THE FOUR FACES OF WOMAN

THE FOUR FACES OF WOMAN

A Trinidad dialogue on “The Four Faces of Women” brought together forty prominent female leaders in a day-long, let-down-your-hair type of easy-unending conversation at the Raja Yoga Center, Pointe-a-Pierre Road in the heart of San Fernando recently.

The soul searching exploration began with the concept of ‘the eternal face’ in which the woman was portrayed as the keeper of infinite wisdom. The child in her possessed innocence, purity, spontaneity and freedom which she tends to hide in order to protect herself in today’s merciless world. And while some women wear the eternal face throughout their lives, others wear a traditional face that reflected an ancient beauty capturing the essence of the spirit. She expressed herself through art, music, poetry, song and dance until desire sweeps her away while she clings on to keep herself whole.

Arriving early on a clear day, the women climbed the hill and up wooden steps to a spacious hall. They took their seats in a circle with an open coffee bar and promptly at 8.00a.m the conversation began. A booklet, opened to Page 2, was reassuring to the women of ‘the traditional face’ for she was shaped by those who had gone before, was raised to take her place in the world.

The third face of the woman was a modern one which Opposition Leader Kamla Persad-Bissessar identified with when she arrived following a delicious vegetarian lunch of peas-paneer, bhaji, mango talkari, rice, roti, salad and fruit drinks. The modern face was worn by progressive women and one that challenged and rebelled. It was also a face of discontentment. A face that recognised the limitations of tradition, that felt trapped by rules imposed by others, it was a face that sought to change traditions to begin new ways.

The former Prime Minister relaxed in the company of women spoke of her orthodox Hindu family in which girls were groomed to become good wives and mothers. She said that her mother stood up to the men giving her the opportunity to leave home at the age of sixteen to further her studies abroad. She recalled a conversation with her husband’s uncle which she said she always remembered.

“I said to him suppose I went away and he found someone else and he replied, ‘suppose you don’t go and he found someone else.”

She spoke of the good fortune of being surrounded all her life by people who cared and when asked how she managed to keep order among her political associates, she said the qualities of a mother helped her to keep the peace and strive to bring out the best in those who worked with her.

Continuing with the “Face of Shakti” or one of divine power, the women were told that it brought out the greatest potential of every woman. A face of transformation, the Shakti created new ways with actions that spring from wisdom. A woman with the Shakti face became detached and able to remove herself from illusion, was fearless and intent on returning to the purity of her eternal self.

The women spoke of incidents that shaped their lives.
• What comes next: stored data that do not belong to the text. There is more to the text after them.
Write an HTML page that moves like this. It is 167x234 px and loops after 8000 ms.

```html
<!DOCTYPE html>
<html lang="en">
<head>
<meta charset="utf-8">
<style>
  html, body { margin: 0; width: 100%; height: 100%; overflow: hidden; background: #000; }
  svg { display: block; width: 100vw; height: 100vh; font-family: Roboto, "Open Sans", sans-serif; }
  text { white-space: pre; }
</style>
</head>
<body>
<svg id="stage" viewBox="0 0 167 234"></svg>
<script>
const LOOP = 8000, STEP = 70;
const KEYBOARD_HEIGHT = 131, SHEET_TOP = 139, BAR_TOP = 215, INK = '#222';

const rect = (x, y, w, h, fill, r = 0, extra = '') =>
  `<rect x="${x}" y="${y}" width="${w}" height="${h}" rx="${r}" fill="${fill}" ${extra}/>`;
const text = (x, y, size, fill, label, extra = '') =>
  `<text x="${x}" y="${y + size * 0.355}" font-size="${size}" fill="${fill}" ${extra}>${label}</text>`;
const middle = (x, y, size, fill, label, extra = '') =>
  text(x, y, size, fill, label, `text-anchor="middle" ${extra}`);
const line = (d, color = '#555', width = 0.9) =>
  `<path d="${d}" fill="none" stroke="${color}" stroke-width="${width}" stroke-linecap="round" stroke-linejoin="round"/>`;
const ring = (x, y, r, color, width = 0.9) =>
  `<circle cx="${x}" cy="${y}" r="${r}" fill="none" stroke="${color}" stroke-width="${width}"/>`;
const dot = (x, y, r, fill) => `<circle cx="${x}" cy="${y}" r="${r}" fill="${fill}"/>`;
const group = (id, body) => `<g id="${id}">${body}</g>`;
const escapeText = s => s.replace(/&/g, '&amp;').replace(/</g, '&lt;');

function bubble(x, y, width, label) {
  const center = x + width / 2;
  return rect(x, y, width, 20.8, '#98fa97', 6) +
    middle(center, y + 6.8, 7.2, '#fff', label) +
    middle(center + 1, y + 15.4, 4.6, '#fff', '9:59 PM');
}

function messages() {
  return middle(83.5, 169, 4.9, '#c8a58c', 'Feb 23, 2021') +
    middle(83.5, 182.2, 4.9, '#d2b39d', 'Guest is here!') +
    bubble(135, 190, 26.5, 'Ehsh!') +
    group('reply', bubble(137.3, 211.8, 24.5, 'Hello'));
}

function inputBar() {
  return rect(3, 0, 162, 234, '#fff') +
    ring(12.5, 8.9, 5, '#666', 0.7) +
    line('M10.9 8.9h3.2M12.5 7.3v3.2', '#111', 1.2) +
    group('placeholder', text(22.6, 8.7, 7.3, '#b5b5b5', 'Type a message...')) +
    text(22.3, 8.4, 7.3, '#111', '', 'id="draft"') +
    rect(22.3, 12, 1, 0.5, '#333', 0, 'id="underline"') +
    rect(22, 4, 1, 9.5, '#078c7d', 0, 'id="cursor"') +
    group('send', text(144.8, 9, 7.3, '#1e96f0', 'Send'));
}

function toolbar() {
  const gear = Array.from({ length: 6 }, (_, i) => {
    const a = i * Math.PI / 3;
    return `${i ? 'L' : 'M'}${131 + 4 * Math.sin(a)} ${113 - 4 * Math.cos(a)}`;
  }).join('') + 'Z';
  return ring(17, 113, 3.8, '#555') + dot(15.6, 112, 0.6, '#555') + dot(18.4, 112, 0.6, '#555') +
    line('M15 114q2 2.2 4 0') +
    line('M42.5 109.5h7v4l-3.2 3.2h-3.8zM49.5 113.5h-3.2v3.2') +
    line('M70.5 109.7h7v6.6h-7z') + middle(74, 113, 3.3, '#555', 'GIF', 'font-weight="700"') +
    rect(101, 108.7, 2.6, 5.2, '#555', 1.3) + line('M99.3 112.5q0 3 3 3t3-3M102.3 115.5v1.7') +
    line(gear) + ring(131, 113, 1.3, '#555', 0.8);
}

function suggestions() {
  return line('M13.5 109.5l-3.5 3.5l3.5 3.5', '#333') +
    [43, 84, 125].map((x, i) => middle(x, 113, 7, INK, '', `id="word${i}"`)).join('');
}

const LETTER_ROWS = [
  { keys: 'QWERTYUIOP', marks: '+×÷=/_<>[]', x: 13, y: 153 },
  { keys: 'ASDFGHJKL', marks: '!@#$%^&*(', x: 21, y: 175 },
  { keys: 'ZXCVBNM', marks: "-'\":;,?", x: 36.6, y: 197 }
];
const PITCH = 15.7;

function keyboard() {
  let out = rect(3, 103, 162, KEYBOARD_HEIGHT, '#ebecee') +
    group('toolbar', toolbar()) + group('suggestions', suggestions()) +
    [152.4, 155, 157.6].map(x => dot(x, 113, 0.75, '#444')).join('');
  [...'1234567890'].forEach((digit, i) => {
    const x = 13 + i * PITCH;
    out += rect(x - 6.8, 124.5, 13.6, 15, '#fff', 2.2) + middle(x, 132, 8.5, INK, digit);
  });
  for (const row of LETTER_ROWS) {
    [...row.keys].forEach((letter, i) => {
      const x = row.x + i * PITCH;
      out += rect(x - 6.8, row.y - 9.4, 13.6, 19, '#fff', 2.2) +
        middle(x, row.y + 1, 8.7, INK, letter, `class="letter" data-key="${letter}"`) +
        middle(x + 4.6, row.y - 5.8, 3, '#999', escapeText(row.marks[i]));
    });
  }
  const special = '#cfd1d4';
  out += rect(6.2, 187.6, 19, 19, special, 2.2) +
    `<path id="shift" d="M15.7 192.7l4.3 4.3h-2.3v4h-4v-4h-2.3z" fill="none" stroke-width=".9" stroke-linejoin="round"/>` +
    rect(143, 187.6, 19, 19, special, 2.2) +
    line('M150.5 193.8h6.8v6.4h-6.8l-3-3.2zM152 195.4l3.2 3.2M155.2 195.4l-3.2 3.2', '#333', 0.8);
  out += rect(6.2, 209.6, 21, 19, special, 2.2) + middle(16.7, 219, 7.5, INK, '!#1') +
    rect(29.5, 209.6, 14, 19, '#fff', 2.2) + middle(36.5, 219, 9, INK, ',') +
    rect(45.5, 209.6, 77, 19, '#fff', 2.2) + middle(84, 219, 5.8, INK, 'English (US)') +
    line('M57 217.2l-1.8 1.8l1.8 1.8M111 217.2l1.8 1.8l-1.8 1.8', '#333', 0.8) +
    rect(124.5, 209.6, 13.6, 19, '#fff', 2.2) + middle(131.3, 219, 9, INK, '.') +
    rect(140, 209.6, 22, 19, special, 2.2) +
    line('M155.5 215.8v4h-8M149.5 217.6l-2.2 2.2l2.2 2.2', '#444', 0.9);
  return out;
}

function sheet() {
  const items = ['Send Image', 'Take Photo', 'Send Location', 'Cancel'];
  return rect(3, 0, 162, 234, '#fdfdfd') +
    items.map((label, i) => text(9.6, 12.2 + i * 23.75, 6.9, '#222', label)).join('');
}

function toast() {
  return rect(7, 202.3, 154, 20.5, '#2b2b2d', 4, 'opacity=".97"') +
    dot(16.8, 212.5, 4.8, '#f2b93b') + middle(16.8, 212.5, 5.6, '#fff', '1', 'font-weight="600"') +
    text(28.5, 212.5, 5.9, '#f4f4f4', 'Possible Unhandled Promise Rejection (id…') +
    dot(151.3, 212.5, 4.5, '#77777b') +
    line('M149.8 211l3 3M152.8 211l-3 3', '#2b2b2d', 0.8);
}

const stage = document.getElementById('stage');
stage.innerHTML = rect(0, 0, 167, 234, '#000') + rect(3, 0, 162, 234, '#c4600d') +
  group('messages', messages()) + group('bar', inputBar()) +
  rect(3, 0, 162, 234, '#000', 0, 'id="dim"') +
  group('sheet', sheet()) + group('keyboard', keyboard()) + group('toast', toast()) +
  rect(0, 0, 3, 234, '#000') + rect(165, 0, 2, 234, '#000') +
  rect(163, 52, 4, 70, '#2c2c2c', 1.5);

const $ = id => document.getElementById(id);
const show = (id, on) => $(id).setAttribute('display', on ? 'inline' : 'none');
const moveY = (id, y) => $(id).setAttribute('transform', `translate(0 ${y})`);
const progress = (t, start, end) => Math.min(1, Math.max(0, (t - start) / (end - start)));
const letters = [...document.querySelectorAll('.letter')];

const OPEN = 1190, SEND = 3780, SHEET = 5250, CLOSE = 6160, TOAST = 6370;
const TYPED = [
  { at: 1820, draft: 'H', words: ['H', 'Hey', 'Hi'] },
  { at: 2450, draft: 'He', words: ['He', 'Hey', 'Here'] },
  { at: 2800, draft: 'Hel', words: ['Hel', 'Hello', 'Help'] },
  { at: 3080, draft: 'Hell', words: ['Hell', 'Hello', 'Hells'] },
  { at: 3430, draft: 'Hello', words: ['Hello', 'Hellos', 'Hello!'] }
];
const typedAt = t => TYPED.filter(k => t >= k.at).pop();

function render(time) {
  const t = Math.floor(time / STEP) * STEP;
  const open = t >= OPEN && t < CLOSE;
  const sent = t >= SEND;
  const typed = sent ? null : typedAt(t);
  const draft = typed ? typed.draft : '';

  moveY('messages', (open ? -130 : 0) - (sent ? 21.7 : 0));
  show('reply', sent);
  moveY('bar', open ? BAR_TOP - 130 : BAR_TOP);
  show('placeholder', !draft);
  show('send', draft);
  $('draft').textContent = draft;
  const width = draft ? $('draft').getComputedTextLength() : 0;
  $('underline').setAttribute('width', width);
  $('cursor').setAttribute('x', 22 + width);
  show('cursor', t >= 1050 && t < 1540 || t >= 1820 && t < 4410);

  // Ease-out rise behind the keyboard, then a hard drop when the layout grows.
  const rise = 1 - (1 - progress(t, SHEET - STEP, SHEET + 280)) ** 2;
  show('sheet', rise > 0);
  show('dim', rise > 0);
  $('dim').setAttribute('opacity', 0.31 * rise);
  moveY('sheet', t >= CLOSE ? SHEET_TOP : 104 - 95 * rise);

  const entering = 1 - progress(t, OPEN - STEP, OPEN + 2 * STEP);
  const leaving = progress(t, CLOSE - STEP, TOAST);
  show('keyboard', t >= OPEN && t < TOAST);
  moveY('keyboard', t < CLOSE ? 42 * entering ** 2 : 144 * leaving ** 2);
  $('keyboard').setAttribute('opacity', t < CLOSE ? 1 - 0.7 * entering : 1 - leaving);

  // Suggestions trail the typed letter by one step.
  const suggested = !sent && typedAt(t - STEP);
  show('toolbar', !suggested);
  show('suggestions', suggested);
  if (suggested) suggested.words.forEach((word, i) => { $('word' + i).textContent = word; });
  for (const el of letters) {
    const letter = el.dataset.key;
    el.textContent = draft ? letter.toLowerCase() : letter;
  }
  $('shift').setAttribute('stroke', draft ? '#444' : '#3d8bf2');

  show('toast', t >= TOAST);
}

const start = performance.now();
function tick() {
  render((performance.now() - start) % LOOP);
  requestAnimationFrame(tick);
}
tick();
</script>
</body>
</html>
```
Sister Hemlata Sanghi, spiritual head of the Raja Yoga Center said that when she was a student at medical college, she decided to have a good time and bunked classes.

“I found out that those who did not attend a certain number of lectures would be banned from writing the examination. I attended every class and luckily was able to write the exams,” she said.

Her life changed directions once more when on becoming a medical practitioner she observed patients sufferings and felt there had to be a better way to stay healthy.

‘Yoga controlled the mind and healed the body,” she said.

The Four Faces of Woman dialogue was first held in Australia and was the first in a series planned for Trinidad and the Caribbean.

Sister Kay spoke of growing up with brothers.

“I was told I couldn’t wear trousers or climb trees and at age fourteen my parents began looking for a suitable boy for me,” she said.

Others shared life experiences including struggles that made them who they were in today’s society. They explored the feminine edge; gentle yet commanding, dwelling on the idea that women thought they have to be more aggressive to get through in life. Honesty was lacking in leaders; the women felt complimenting themselves for being more honest and transparent.

A woman empowerment initiative, the dialogue flowed smoothly in silent agreement that power came to women intrinsically as they tapped into their inner resources to make life’s journey more meaningful. In the end, it brought out the best in local women giving them the opportunity to explore their inner strengths and weaknesses.